(Document images with source code)
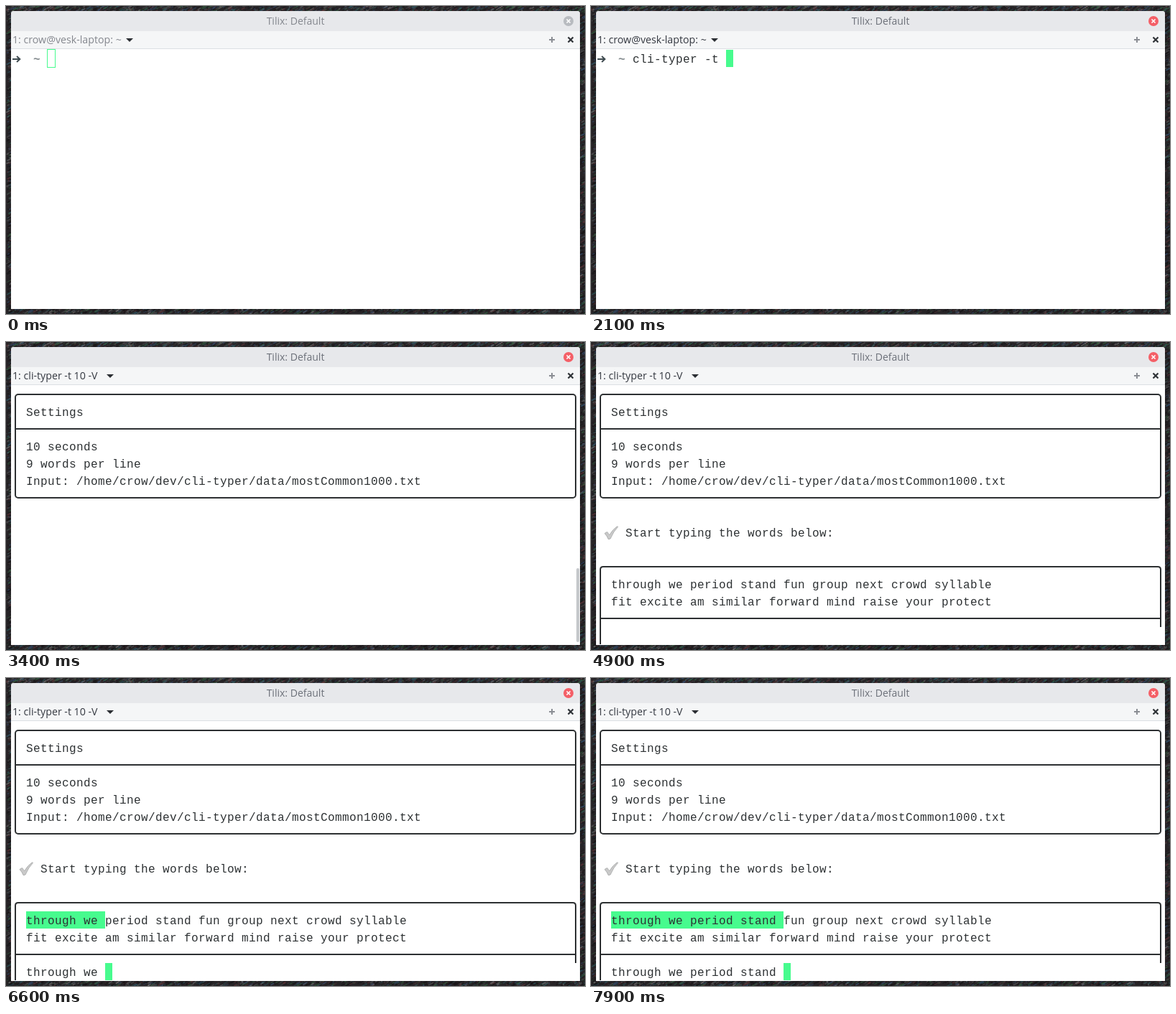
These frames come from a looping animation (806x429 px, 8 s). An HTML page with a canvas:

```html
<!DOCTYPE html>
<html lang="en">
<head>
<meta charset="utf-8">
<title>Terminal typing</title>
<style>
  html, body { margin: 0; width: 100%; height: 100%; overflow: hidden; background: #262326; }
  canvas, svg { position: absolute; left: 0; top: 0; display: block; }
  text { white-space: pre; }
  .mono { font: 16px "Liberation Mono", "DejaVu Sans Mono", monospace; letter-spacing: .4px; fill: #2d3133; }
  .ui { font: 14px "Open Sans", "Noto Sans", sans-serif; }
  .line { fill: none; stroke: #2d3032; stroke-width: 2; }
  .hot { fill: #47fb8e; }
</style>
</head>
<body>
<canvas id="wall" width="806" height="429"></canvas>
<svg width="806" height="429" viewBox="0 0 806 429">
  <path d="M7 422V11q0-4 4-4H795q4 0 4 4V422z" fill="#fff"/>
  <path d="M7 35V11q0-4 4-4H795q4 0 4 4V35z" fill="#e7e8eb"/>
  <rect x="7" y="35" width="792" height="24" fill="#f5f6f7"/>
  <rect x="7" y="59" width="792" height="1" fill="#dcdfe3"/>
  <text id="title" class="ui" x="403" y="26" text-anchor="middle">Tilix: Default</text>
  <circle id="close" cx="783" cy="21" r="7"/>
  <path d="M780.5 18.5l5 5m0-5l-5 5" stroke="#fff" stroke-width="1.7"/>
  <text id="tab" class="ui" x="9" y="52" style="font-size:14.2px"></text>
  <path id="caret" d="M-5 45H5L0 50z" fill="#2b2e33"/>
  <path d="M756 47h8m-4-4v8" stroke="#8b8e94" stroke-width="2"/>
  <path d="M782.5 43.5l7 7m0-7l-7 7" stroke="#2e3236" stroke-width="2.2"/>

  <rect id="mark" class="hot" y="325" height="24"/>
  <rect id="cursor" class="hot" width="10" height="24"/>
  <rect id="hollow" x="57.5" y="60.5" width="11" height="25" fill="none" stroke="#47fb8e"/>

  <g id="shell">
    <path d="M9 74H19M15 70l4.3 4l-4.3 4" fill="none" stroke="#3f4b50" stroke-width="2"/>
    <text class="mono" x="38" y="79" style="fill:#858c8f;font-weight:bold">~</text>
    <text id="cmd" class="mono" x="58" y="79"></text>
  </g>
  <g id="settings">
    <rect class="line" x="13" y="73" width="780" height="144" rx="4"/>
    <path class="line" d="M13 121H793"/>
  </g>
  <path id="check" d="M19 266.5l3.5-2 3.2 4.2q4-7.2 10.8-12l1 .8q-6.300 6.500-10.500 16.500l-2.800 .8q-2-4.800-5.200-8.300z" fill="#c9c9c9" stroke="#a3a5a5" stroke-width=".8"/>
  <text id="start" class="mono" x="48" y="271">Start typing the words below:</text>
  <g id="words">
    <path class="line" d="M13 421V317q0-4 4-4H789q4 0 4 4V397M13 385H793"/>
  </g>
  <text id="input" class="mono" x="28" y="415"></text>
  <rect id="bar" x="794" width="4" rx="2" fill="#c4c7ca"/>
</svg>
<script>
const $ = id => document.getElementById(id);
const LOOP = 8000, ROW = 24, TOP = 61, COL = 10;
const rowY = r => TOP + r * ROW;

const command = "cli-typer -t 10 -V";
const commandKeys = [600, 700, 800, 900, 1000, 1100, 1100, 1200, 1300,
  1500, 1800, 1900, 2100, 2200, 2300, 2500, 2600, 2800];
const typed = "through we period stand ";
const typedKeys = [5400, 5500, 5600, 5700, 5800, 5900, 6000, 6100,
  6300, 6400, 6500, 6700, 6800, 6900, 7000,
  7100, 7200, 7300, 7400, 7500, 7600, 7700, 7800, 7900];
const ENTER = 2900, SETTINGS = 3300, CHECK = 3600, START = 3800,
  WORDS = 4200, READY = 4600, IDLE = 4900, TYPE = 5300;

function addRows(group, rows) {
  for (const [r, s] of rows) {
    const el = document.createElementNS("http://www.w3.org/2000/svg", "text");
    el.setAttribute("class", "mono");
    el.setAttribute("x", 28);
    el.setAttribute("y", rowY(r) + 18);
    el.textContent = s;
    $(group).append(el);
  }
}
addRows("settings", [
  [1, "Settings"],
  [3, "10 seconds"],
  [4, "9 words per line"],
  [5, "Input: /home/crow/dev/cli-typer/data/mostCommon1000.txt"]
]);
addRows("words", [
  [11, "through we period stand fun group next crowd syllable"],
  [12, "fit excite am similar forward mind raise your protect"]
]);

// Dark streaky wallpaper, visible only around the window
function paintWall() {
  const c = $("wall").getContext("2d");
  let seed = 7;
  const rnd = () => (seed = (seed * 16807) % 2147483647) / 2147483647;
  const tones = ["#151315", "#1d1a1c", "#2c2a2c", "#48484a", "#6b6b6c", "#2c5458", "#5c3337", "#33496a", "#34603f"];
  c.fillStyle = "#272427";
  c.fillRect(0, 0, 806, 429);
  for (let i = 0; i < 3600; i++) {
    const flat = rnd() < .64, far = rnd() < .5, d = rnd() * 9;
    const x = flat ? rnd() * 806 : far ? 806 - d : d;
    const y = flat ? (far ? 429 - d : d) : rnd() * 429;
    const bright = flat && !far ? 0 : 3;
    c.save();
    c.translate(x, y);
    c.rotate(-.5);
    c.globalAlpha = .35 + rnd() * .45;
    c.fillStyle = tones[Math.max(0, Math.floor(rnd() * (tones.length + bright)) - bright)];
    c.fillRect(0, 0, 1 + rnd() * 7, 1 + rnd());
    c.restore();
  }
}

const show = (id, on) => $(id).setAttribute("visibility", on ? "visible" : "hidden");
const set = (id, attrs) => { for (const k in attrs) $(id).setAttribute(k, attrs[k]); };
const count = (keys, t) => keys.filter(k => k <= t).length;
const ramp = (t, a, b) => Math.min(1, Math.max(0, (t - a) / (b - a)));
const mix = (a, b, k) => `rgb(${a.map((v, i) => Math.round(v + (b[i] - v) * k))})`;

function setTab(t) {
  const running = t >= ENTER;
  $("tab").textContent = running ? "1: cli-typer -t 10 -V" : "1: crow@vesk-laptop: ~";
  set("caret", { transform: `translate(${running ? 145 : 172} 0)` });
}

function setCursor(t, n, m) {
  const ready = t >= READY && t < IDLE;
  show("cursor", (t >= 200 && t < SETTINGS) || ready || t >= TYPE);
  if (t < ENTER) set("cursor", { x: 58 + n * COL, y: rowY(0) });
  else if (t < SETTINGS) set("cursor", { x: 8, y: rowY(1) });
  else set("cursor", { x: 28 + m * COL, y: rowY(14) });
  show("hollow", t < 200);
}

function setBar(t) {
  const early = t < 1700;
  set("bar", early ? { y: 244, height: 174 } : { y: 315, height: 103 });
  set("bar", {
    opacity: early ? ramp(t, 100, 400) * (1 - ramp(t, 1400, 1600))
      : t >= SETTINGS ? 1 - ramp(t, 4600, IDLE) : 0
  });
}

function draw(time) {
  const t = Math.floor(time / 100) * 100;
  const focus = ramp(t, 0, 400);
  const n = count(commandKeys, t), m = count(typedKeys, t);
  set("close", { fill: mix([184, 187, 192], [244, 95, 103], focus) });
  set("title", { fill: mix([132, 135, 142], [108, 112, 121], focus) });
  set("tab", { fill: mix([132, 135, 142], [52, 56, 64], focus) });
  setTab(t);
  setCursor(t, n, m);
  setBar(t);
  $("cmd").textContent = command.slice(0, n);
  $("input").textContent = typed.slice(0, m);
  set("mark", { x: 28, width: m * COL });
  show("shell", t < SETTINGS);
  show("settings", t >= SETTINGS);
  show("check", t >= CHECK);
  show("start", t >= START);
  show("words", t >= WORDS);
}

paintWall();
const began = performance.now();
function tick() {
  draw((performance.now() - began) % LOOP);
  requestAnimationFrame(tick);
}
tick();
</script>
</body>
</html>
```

Goal of the exercise
Your job is to return all lines above that hold the word "typer".

Your solution
const command = "cli-typer -t 10 -V";
  [5, "Input: /home/crow/dev/cli-typer/data/mostCommon1000.txt"]
  $("tab").textContent = running ? "1: cli-typer -t 10 -V" : "1: crow@vesk-laptop: ~";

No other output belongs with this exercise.